This has been exposed as an illusion. While “independence” has benefited a tiny layer of the East Timorese elite, ordinary people continue to suffer from extreme poverty. According to the World Bank, more than 20 percent of the population lives on less than a dollar a day, and unemployment in urban areas is more than 40 percent. Tens of thousands of people displaced during last year’s unrest still live in squalid refugee camps.
Ramos-Horta attempted to capitalise on Fretilin’s record by presenting himself as a “president for the poor”. Both he and Xanana Gusmao promised to spend oil revenues on social programs aimed at reducing poverty and unemployment. Pledging to pay $US40 a month in pensions to the poorest 100,000 East Timorese, Ramos-Horta accused Alkatiri of being a “fiscal conservative”.

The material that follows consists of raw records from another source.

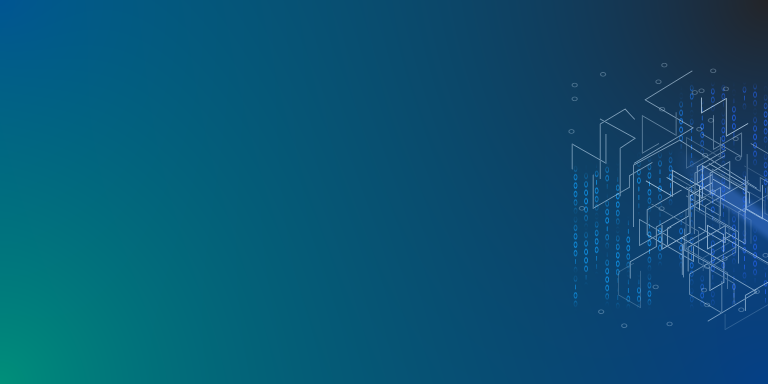
Write a Shadertoy shader that draws this background.

```glsl
// A teal-to-navy backdrop with glowing corners, and a technical cluster at the right.
// The cluster layers a blue beam, columns of tiny data marks, isometric circuit
// traces and loose rings, all from distance functions and hashed loops.

const vec2 CANVAS = vec2(2.0, 1.0);
const vec2 HUB = vec2(1.87, 0.50);
const float ISO_SLOPE = 0.58;
const float CLUSTER_LEFT = 1.42;

const vec3 TRACE_COLOR = vec3(0.80, 0.90, 0.98);
const vec3 BEAM_COLOR = vec3(0.24, 0.46, 0.82);
const vec3 MARK_CYAN = vec3(0.06, 0.60, 0.95);
const vec3 MARK_BLUE = vec3(0.13, 0.38, 0.92);

float hash(vec2 p) {
    vec3 q = fract(vec3(p.xyx) * 0.1031);
    q += dot(q, q.yzx + 33.33);
    return fract((q.x + q.y) * q.z);
}

vec2 hash2(vec2 p) {
    return vec2(hash(p), hash(p + 57.3));
}

float segmentDistance(vec2 p, vec2 a, vec2 b) {
    vec2 ab = b - a;
    float t = clamp(dot(p - a, ab) / dot(ab, ab), 0.0, 1.0);
    return length(p - a - ab * t);
}

float stroke(float d, float halfWidth, float px) {
    return clamp(0.5 + (halfWidth - d) / px, 0.0, 1.0);
}

float glow(vec2 p, vec2 center, float falloff) {
    return exp(-length(p - center) * falloff);
}

// Broad tilted gradient with one tint per corner
vec3 backdrop(vec2 p) {
    float across = clamp(p.x * 0.5 + 0.16 * (p.y - 0.5), 0.0, 1.0);
    vec3 color = mix(vec3(0.0, 0.385, 0.485), vec3(0.05, 0.245, 0.42), across);
    color = mix(color, vec3(0.0, 0.305, 0.59), glow(p, vec2(0.0, 1.0), 2.5));
    color = mix(color, vec3(0.0, 0.57, 0.48), glow(p, vec2(0.0), 2.2));
    color = mix(color, vec3(0.0, 0.26, 0.56), glow(p, vec2(2.0, 0.0), 2.4));
    return mix(color, vec3(0.14, 0.14, 0.15), glow(p, vec2(2.0, 1.0), 2.3));
}

// Polyline through four points
float traceDistance(vec2 p, vec2 a, vec2 b, vec2 c, vec2 d) {
    return min(segmentDistance(p, a, b),
           min(segmentDistance(p, b, c), segmentDistance(p, c, d)));
}

// Large traces that give the cluster its outline
float outlineTraces(vec2 p) {
    float d = traceDistance(p, vec2(1.802, 0.815), vec2(1.68, 0.74), vec2(1.805, 0.667), vec2(1.652, 0.575));
    d = min(d, traceDistance(p, vec2(1.49, 0.56), vec2(1.49, 0.625), vec2(1.578, 0.575), vec2(1.578, 0.65)));
    d = min(d, traceDistance(p, vec2(1.615, 0.49), vec2(1.615, 0.614), vec2(1.654, 0.64), vec2(1.563, 0.69)));
    d = min(d, traceDistance(p, vec2(1.563, 0.535), vec2(1.563, 0.677), vec2(1.628, 0.716), vec2(1.652, 0.69)));
    d = min(d, traceDistance(p, vec2(1.78, 0.35), vec2(1.844, 0.315), vec2(1.971, 0.24), vec2(1.844, 0.164)));
    return min(d, traceDistance(p, vec2(1.65, 0.41), vec2(1.65, 0.57), vec2(1.77, 0.635), vec2(1.97, 0.51)));
}

// Random isometric walks, alternating diagonal and vertical steps
float circuitTraces(vec2 p, float px) {
    float light = 0.0;
    for (int i = 0; i < 44; i++) {
        vec2 seed = vec2(float(i) * 3.7, 11.0);
        vec2 a = HUB + (hash2(seed) + hash2(seed + 5.0) - 1.0) * vec2(0.25, 0.24) + vec2(0.0, 0.04);
        float d = 1.0;
        for (int k = 0; k < 4; k++) {
            vec2 r = hash2(seed + float(k) * 7.1 + 20.0);
            float side = r.x < 0.5 ? -1.0 : 1.0;
            vec2 dir = k % 2 == 0 ? vec2(1.3 * side, -1.3 * ISO_SLOPE) : vec2(0.0, side);
            vec2 b = a + dir * mix(0.025, 0.10, r.y);
            d = min(d, segmentDistance(p, a, b));
            a = b;
        }
        float strength = mix(0.18, 0.95, hash(seed + 3.0));
        light = max(light, stroke(d, 0.0010, px) * strength);
    }
    return light;
}

float ellipseRing(vec2 p, vec2 radius, float px) {
    float d = abs(length(p / radius) - 1.0) * min(radius.x, radius.y);
    return stroke(d, 0.0008, px);
}

// Columns of small ovals and bars, gathered into fading runs
float dataMarks(vec2 p, float px) {
    vec2 cell = vec2(0.0275, 0.022);
    float column = floor(p.x / cell.x);
    float shift = hash(vec2(column, 4.0));
    vec2 grid = p / cell + vec2(0.0, shift);
    vec2 q = (fract(grid) - 0.5) * cell;
    float run = p.y / 0.15 + shift * 5.0;
    float fade = step(0.35, hash(vec2(column, floor(run) + 9.0))) * sin(3.14159 * fract(run));
    float top = mix(0.58, 0.79, smoothstep(1.62, 1.80, p.x));
    float inside = smoothstep(0.19, 0.24, p.y) * (1.0 - smoothstep(top - 0.04, top, p.y))
                 * step(1.485, (column + 0.5) * cell.x);
    float bar = stroke(segmentDistance(q, vec2(0.0, -0.005), vec2(0.0, 0.005)), 0.0010, px);
    float oval = ellipseRing(q, vec2(0.0038, 0.0065), px);
    return (hash(floor(grid)) < 0.75 ? oval : bar) * fade * inside;
}

float looseRings(vec2 p, float px) {
    float light = 0.0;
    for (int i = 0; i < 30; i++) {
        vec2 center = mix(vec2(1.46, 0.14), vec2(2.0, 0.84), hash2(vec2(float(i) * 2.3, 71.0)));
        light = max(light, ellipseRing(p - center, vec2(0.0065, 0.0048), px));
    }
    return light;
}

// Diffuse light, beam, marks, rings and traces, from back to front
vec3 addCluster(vec3 color, vec2 p, float px) {
    color += vec3(0.0, 0.04, 0.13) * glow(p, vec2(1.97, 0.42), 6.0);
    float beamOffset = abs(p.y - 0.50 + 0.75 * (p.x - 1.88));
    float beam = (1.0 - smoothstep(0.015, 0.045, beamOffset)) * smoothstep(1.74, 1.90, p.x);
    color = mix(color, BEAM_COLOR, 0.50 * beam);
    vec3 markColor = mix(MARK_CYAN, MARK_BLUE, smoothstep(1.65, 1.90, p.x));
    color = mix(color, markColor, dataMarks(p, px));
    color = mix(color, TRACE_COLOR, 0.38 * looseRings(p, px));
    float traces = max(circuitTraces(p, px), 0.70 * stroke(outlineTraces(p), 0.0010, px));
    return mix(color, TRACE_COLOR, 0.90 * traces);
}

void mainImage(out vec4 fragColor, in vec2 fragCoord) {
    vec2 p = fragCoord / iResolution.xy * CANVAS;
    vec3 color = backdrop(p);
    if (p.x > CLUSTER_LEFT) color = addCluster(color, p, CANVAS.y / iResolution.y);
    fragColor = vec4(clamp(color, 0.0, 1.0), 1.0);
}
```
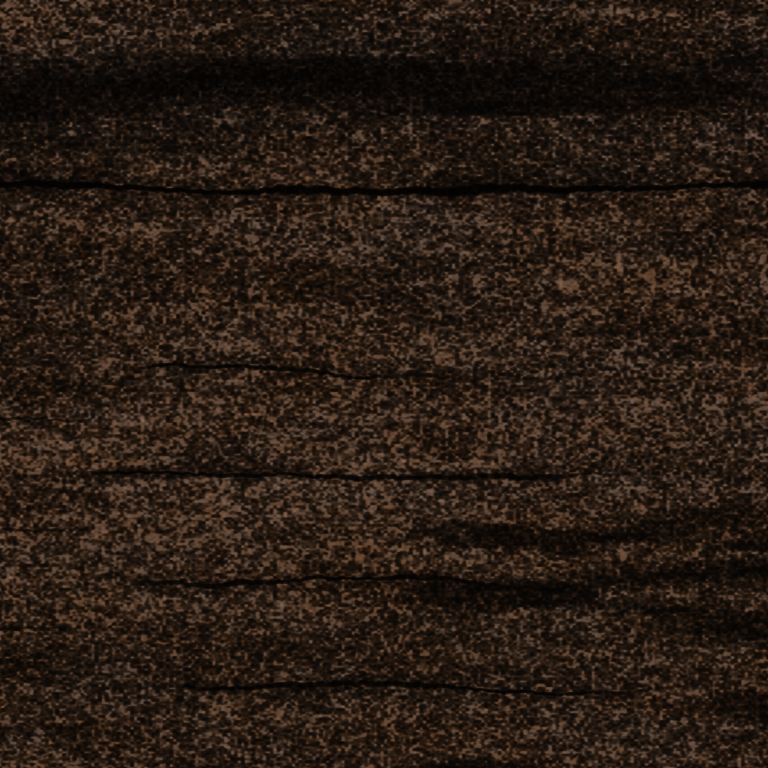
Give the GLSL for this texture, as a Shadertoy shader.

```glsl
// Dark brown weathered wood with horizontal grain, fine speckle and thin black cracks.
#define BASE_TONE 0.160
#define GRAIN_CONTRAST 2.5
#define GRAIN_FREQ vec2(215.0, 250.0)
#define STREAK_CONTRAST 1.1
#define BAND_HEIGHT 0.885
#define BAND_DEPTH 0.80
#define MAIN_CRACK_HEIGHT 0.756
#define CRACK_SPACING 0.137
#define WARM_TINT vec3(1.0, 0.635, 0.37)
#define GREY_TINT vec3(1.0, 0.78, 0.64)

float hash(vec2 p) {
    vec3 q = fract(vec3(p.xyx) * 0.1031);
    q += dot(q, q.yzx + 33.33);
    return fract((q.x + q.y) * q.z);
}

// Smooth value noise in 0..1
float noise(vec2 p) {
    vec2 cell = floor(p), f = fract(p);
    f = f * f * (3.0 - 2.0 * f);
    float low = mix(hash(cell), hash(cell + vec2(1, 0)), f.x);
    float high = mix(hash(cell + vec2(0, 1)), hash(cell + vec2(1, 1)), f.x);
    return mix(low, high, f.y);
}

float fbm(vec2 p) {
    float sum = 0.0, amp = 0.5;
    for (int i = 0; i < 4; i++) {
        sum += amp * noise(p);
        p = p * 2.03 + 17.7;
        amp *= 0.5;
    }
    return sum / 0.9375;
}

// Soft bell around zero
float bell(float d, float width) {
    return exp(-d * d / (width * width));
}

// Darkness of a ragged horizontal crack
float crack(vec2 uv, float height, float width, float seed) {
    float wander = (noise(vec2(uv.x * 4.0, seed)) - 0.5) * 0.018
                 + (noise(vec2(uv.x * 22.0, seed + 5.0)) - 0.5) * 0.005
                 + (noise(vec2(uv.x * 110.0, seed + 9.0)) - 0.5) * 0.003;
    float thickness = width * (0.5 + noise(vec2(uv.x * 13.0, seed + 2.0)));
    float d = uv.y - height - wander;
    float core = 1.0 - smoothstep(thickness * 0.35, thickness + 0.0015, abs(d));
    float shadow = 0.3 * bell(d - width, width * 3.0);
    return max(core, shadow);
}

// All cracks: one long split and a ladder of shorter ones
float cracks(vec2 uv) {
    float dark = crack(uv, MAIN_CRACK_HEIGHT, 0.0068, 3.0);
    for (int i = 0; i < 4; i++) {
        float k = float(i);
        float start = 0.08 + 0.14 * hash(vec2(k, 4.0));
        float end = 0.60 + 0.32 * hash(vec2(k, 8.0));
        float span = smoothstep(start - 0.04, start + 0.06, uv.x)
                   * (1.0 - smoothstep(end - 0.2, end + 0.08, uv.x));
        float line = crack(uv, 0.515 - CRACK_SPACING * k, 0.0033, 20.0 + 13.0 * k);
        dark = max(dark, 0.92 * span * line);
    }
    // Faint hairlines entering from the left edge
    for (int i = 0; i < 3; i++) {
        float k = float(i);
        float line = crack(uv, 0.45 - CRACK_SPACING * k, 0.0022, 80.0 + 11.0 * k);
        dark = max(dark, 0.7 * line * (1.0 - smoothstep(0.04, 0.18, uv.x)));
    }
    return dark;
}

// Broad brightness of the boards: streaks, dark band and stains
float boardTone(vec2 uv) {
    vec2 p = uv + vec2(0.0, 0.008 * noise(uv * vec2(3.0, 6.0)));
    float streaks = 0.55 * (fbm(p * vec2(2.0, 14.0) + 3.0) - 0.5)
                  + 0.65 * (fbm(p * vec2(5.0, 75.0) + 40.0) - 0.5);
    float tone = BASE_TONE * exp(STREAK_CONTRAST * streaks);

    float ragged = (fbm(p * vec2(3.0, 30.0) + 9.0) - 0.5) * 0.07;
    float band = bell(p.y - BAND_HEIGHT + ragged, 0.052);
    band = max(band, 0.45 * bell(p.y - BAND_HEIGHT + 0.05 + ragged, 0.07));
    tone *= 1.0 - BAND_DEPTH * band;

    float stain = smoothstep(0.50, 0.72, fbm(p * vec2(3.0, 22.0) + 61.0));
    float lowerRight = smoothstep(0.35, 0.75, uv.x) * (1.0 - smoothstep(0.3, 0.45, uv.y));
    tone *= 1.0 - stain * (0.35 + 0.4 * lowerRight);
    return tone * mix(0.9, 1.08, smoothstep(0.1, 0.4, uv.y));
}

void mainImage(out vec4 fragColor, in vec2 fragCoord) {
    vec2 uv = fragCoord / iResolution.xy;

    // Fine speckle, slightly longer along the grain
    float grain = 0.75 * (noise(uv * GRAIN_FREQ) - 0.5)
                + 0.55 * (noise(uv * GRAIN_FREQ * vec2(1.1, 1.3) + 71.3) - 0.5)
                + 0.30 * (noise(uv * GRAIN_FREQ * vec2(0.3, 0.6) + 31.0) - 0.5);
    float tone = boardTone(uv) * exp(GRAIN_CONTRAST * grain);
    float fleck = smoothstep(0.80, 0.98, noise(uv * GRAIN_FREQ * 0.8 + 140.0));
    tone += 0.07 * fleck * noise(uv * vec2(30.0, 45.0));
    tone *= 1.0 - 0.94 * cracks(uv);
    tone = min(tone, 0.34 + 0.25 * max(tone - 0.34, 0.0));

    // Warm brown drifting to grey brown, greyest in highlights and in the band
    float drift = fbm(uv * vec2(7.0, 22.0) + 90.0) - 0.5;
    float mottle = noise(uv * 90.0 + 12.0) - 0.5;
    float grey = 0.18 + 0.8 * drift + 0.5 * mottle + 0.5 * smoothstep(0.14, 0.30, tone)
               + 0.35 * bell(uv.y - BAND_HEIGHT, 0.09);
    vec3 color = tone * mix(WARM_TINT, GREY_TINT, clamp(grey, 0.0, 1.0));
    fragColor = vec4(color + vec3(0.010, 0.007, 0.005), 1.0);
}
```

The Fretilin government earlier agreed to International Monetary Fund demands that oil and gas revenues be locked away in an investment fund, supposedly in order to prevent corruption and wasteful spending. The real purpose, however, was to provide a means through which Australia and other countries could avoid providing adequate levels of aid money to East Timor. Fretilin’s implementation of this measure demonstrated the pro-business nature of their program, which belied allegations levelled by right-wing elements in East Timor and sections of the Australian media that the party was “Marxist”.
Ramos-Horta’s populist pitch on the oil fund fell flat, however. The candidate received just 22 percent of the vote, despite his constant promotion in the Australian media as a political colossus and despite receiving Canberra and Washington’s political, and probably financial, backing. Behind Ramos-Horta’s appeal to the poor lay a clear appeal to international investors and Timorese business interests. He promised to eliminate virtually all business taxes and impose a flat income tax of 10 per cent in order to “make East Timor a fiscal paradise, next only to Hong Kong, that would attract investors from Australia and the entire region”.
It remains unclear whether Ramos-Horta will receive the backing of the losing six candidates’ supporters in the run-off ballot. While most of the candidates are adamantly anti-Fretilin, Ramos-Horta is widely regarded as an opportunist and a self-serving manoeuvrer. Some of the minor candidates have threatened to boycott the second round unless the preliminary results of the initial vote are revised. Whatever the outcome, none of the problems affeting East Timor’s working class and rural poor will be resolved.